[Source material]:
======

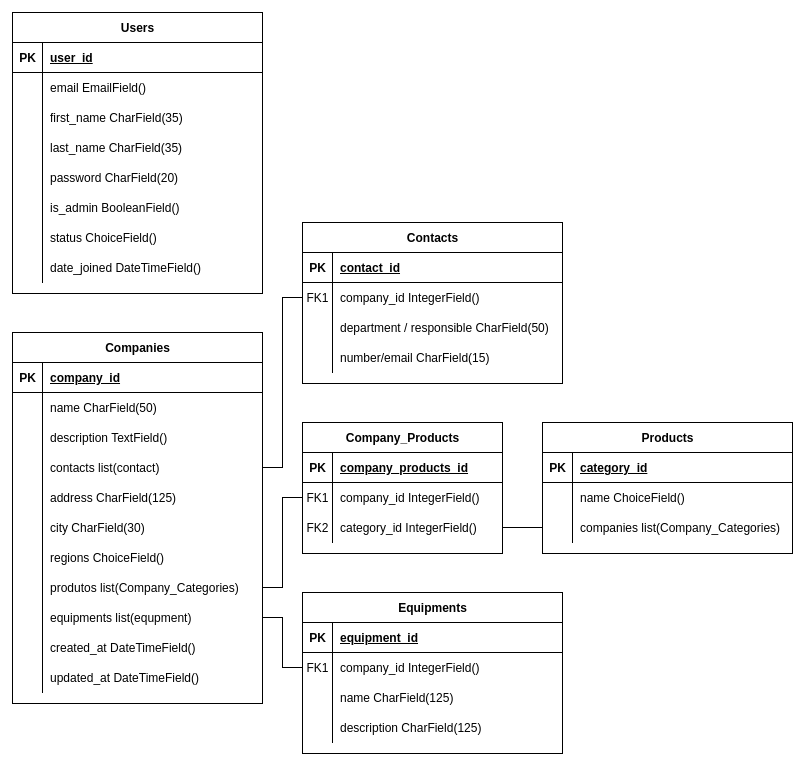
<!DOCTYPE html>
<html lang="en">
<head>
<meta charset="utf-8">
<title>Entity relationship diagram</title>
<style>
:root { --ink: #000; --paper: #fff; --row: 30px; --key: 30px; }
* { box-sizing: border-box; margin: 0; padding: 0; }
html, body { width: 805px; height: 765px; overflow: hidden; background: var(--paper); }
.diagram {
  position: relative; width: 805px; height: 765px;
  color: var(--ink); font: 12px/30px "Liberation Sans", Arial, Helvetica, sans-serif;
}
.relations { position: absolute; inset: 0; fill: none; stroke: var(--ink); stroke-width: 1; shape-rendering: crispEdges; }
.entity {
  position: absolute; display: flex; flex-direction: column;
  padding-bottom: 10px; border: 1px solid var(--ink); background: var(--paper); white-space: nowrap;
}
.entity h2 { height: var(--row); font-size: 12px; line-height: 30px; text-align: center; border-bottom: 1px solid var(--ink); }
.fields { list-style: none; }
.fields li { display: grid; grid-template-columns: var(--key) 1fr; height: var(--row); }
.key { height: 100%; text-align: center; border-right: 1px solid var(--ink); }
.name { padding-left: 7px; }
.fields .primary { font-weight: 700; border-bottom: 1px solid var(--ink); }
.primary .name { text-decoration: underline; }
.users { left: 12px; top: 12px; width: 251px; }
.companies { left: 12px; top: 332px; width: 251px; }
.contacts { left: 302px; top: 222px; width: 261px; }
.company-products { left: 302px; top: 422px; width: 201px; }
.products { left: 542px; top: 422px; width: 251px; }
.equipments { left: 302px; top: 592px; width: 261px; }
</style>
</head>
<body>
<main class="diagram">
  <svg class="relations" width="805" height="765" viewBox="0 0 805 765" aria-hidden="true">
    <path d="M262 467.5H282.5V297.5H303"/>
    <path d="M262 587.5H282.5V497.5H303"/>
    <path d="M262 617.5H282.5V667.5H303"/>
    <path d="M502 527.5H543"/>
  </svg>

  <section class="entity users">
    <h2>Users</h2>
    <ul class="fields">
      <li class="primary"><span class="key">PK</span><span class="name">user_id</span></li>
      <li><span class="key"></span><span class="name">email EmailField()</span></li>
      <li><span class="key"></span><span class="name">first_name CharField(35)</span></li>
      <li><span class="key"></span><span class="name">last_name CharField(35)</span></li>
      <li><span class="key"></span><span class="name">password CharField(20)</span></li>
      <li><span class="key"></span><span class="name">is_admin BooleanField()</span></li>
      <li><span class="key"></span><span class="name">status ChoiceField()</span></li>
      <li><span class="key"></span><span class="name">date_joined DateTimeField()</span></li>
    </ul>
  </section>

  <section class="entity companies">
    <h2>Companies</h2>
    <ul class="fields">
      <li class="primary"><span class="key">PK</span><span class="name">company_id</span></li>
      <li><span class="key"></span><span class="name">name CharField(50)</span></li>
      <li><span class="key"></span><span class="name">description TextField()</span></li>
      <li><span class="key"></span><span class="name">contacts list(contact)</span></li>
      <li><span class="key"></span><span class="name">address CharField(125)</span></li>
      <li><span class="key"></span><span class="name">city CharField(30)</span></li>
      <li><span class="key"></span><span class="name">regions ChoiceField()</span></li>
      <li><span class="key"></span><span class="name">produtos list(Company_Categories)</span></li>
      <li><span class="key"></span><span class="name">equipments list(equpment)</span></li>
      <li><span class="key"></span><span class="name">created_at DateTimeField()</span></li>
      <li><span class="key"></span><span class="name">updated_at DateTimeField()</span></li>
    </ul>
  </section>

  <section class="entity contacts">
    <h2>Contacts</h2>
    <ul class="fields">
      <li class="primary"><span class="key">PK</span><span class="name">contact_id</span></li>
      <li><span class="key">FK1</span><span class="name">company_id IntegerField()</span></li>
      <li><span class="key"></span><span class="name">department / responsible CharField(50)</span></li>
      <li><span class="key"></span><span class="name">number/email CharField(15)</span></li>
    </ul>
  </section>

  <section class="entity company-products">
    <h2>Company_Products</h2>
    <ul class="fields">
      <li class="primary"><span class="key">PK</span><span class="name">company_products_id</span></li>
      <li><span class="key">FK1</span><span class="name">company_id IntegerField()</span></li>
      <li><span class="key">FK2</span><span class="name">category_id IntegerField()</span></li>
    </ul>
  </section>

  <section class="entity products">
    <h2>Products</h2>
    <ul class="fields">
      <li class="primary"><span class="key">PK</span><span class="name">category_id</span></li>
      <li><span class="key"></span><span class="name">name ChoiceField()</span></li>
      <li><span class="key"></span><span class="name">companies list(Company_Categories)</span></li>
    </ul>
  </section>

  <section class="entity equipments">
    <h2>Equipments</h2>
    <ul class="fields">
      <li class="primary"><span class="key">PK</span><span class="name">equipment_id</span></li>
      <li><span class="key">FK1</span><span class="name">company_id IntegerField()</span></li>
      <li><span class="key"></span><span class="name">name CharField(125)</span></li>
      <li><span class="key"></span><span class="name">description CharField(125)</span></li>
    </ul>
  </section>
</main>
</body>
</html>
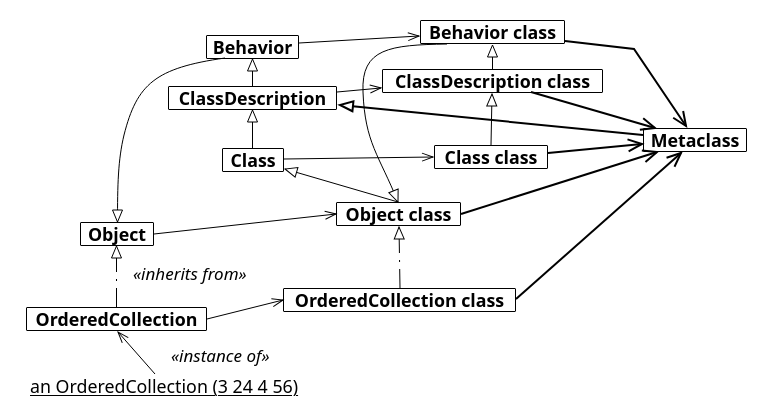
<!DOCTYPE html>
<html lang="en">
<head>
<meta charset="utf-8">
<title>Metaclass hierarchy</title>
<style>
:root { --ink: #000; --paper: #fff; }
* { box-sizing: border-box; }
html, body { margin: 0; background: var(--paper); }
.diagram {
  position: relative; width: 767px; height: 417px; overflow: hidden;
  background: var(--paper); color: var(--ink);
  font: 400 17.8px/22px "Noto Sans", "Open Sans", sans-serif;
}
.connectors { position: absolute; inset: 0; display: block; }
.connectors path { fill: none; stroke: var(--ink); }
.thin { stroke-width: 1; }
.thick { stroke-width: 2; }
.connectors marker .hollow { fill: var(--paper); }
.instance-of path { marker-end: url(#open-thin); }
.inherits path { marker-end: url(#hollow-thin); }
.meta path { marker-end: url(#open-thick); }
.connectors .meta-inherits { marker-end: url(#hollow-thick); }
.elided { stroke-dasharray: 19 7 2 7 16 7; }
.node {
  position: absolute; left: var(--x); top: var(--y); width: var(--w); height: 24px;
  display: flex; align-items: center; justify-content: center;
  border: 1px solid var(--ink); border-radius: 1px; background: var(--paper);
  font-weight: 600; white-space: nowrap;
}
.note { position: absolute; left: var(--x); top: var(--y); white-space: nowrap; }
.relation { font-style: italic; font-size: 17px; }
.instance { text-decoration: underline; text-decoration-thickness: 1px; text-underline-offset: 2px; }
</style>
</head>
<body>
<main class="diagram">
  <div class="node" style="--x:206px;--y:35px;--w:93px">Behavior</div>
  <div class="node" style="--x:420px;--y:20px;--w:145px">Behavior class</div>
  <div class="node" style="--x:168px;--y:86px;--w:169px">ClassDescription</div>
  <div class="node" style="--x:382px;--y:69px;--w:221px">ClassDescription class</div>
  <div class="node" style="--x:222px;--y:148px;--w:62px">Class</div>
  <div class="node" style="--x:434px;--y:145px;--w:114px">Class class</div>
  <div class="node" style="--x:643px;--y:128px;--w:104px">Metaclass</div>
  <div class="node" style="--x:80px;--y:222px;--w:74px">Object</div>
  <div class="node" style="--x:336px;--y:202px;--w:125px">Object class</div>
  <div class="node" style="--x:26px;--y:307px;--w:181px">OrderedCollection</div>
  <div class="node" style="--x:283px;--y:288px;--w:233px">OrderedCollection class</div>

  <div class="note relation" style="--x:133px;--y:263px">«inherits from»</div>
  <div class="note relation" style="--x:171px;--y:345px">«instance of»</div>
  <div class="note instance" style="--x:30px;--y:375px">an OrderedCollection (3 24 4 56)</div>

  <svg class="connectors" width="767" height="417" viewBox="0 0 767 417" aria-hidden="true">
    <defs>
      <marker id="open-thin" markerUnits="userSpaceOnUse" markerWidth="16" markerHeight="12" refX="13" refY="6" orient="auto">
        <path class="thin" d="M2 2L13 6L2 10"/>
      </marker>
      <marker id="hollow-thin" markerUnits="userSpaceOnUse" markerWidth="16" markerHeight="14" refX="13" refY="7" orient="auto">
        <path class="thin hollow" d="M1 2L13 7L1 12Z"/>
      </marker>
      <marker id="open-thick" markerUnits="userSpaceOnUse" markerWidth="20" markerHeight="18" refX="16" refY="9" orient="auto">
        <path class="thick" d="M2 3L16 9L2 15"/>
      </marker>
      <marker id="hollow-thick" markerUnits="userSpaceOnUse" markerWidth="20" markerHeight="16" refX="16" refY="8" orient="auto">
        <path class="thick hollow" d="M3 3L16 8L3 13Z"/>
      </marker>
    </defs>

    <g class="instance-of thin">
      <path d="M299 43L419 36"/>
      <path d="M337 92L381 88"/>
      <path d="M284 159L433 157"/>
      <path d="M154 234L336 214"/>
      <path d="M207 319L283 300"/>
      <path d="M155 374L118 332"/>
    </g>

    <g class="inherits thin">
      <path d="M252.5 86V59"/>
      <path d="M252.5 148V110"/>
      <path d="M492.5 69V45"/>
      <path d="M491 145L492 94"/>
      <path d="M398 202L285 169"/>
      <path d="M225 58C155 68 137 84 124 135C118 160 117.5 185 117.5 222"/>
      <path d="M447 44C390 45 361 48 363 92C365 143 379 155 398 202"/>
      <path class="elided" d="M116.5 307V246"/>
      <path class="elided" d="M400 288L399 227"/>
    </g>

    <g class="meta thick">
      <path d="M565 41L634 49L686 126"/>
      <path d="M531 92L655 128"/>
      <path d="M548 153L642 144"/>
      <path d="M461 214L657 152"/>
      <path d="M516 299L681 153"/>
    </g>
    <path class="meta-inherits thick" d="M643 135L340 105"/>
  </svg>
</main>
</body>
</html>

======

[Exercise aim]: Of all the lines above, count the ones that include the string "instance" and give the number alone.

[Reply to the task]: 5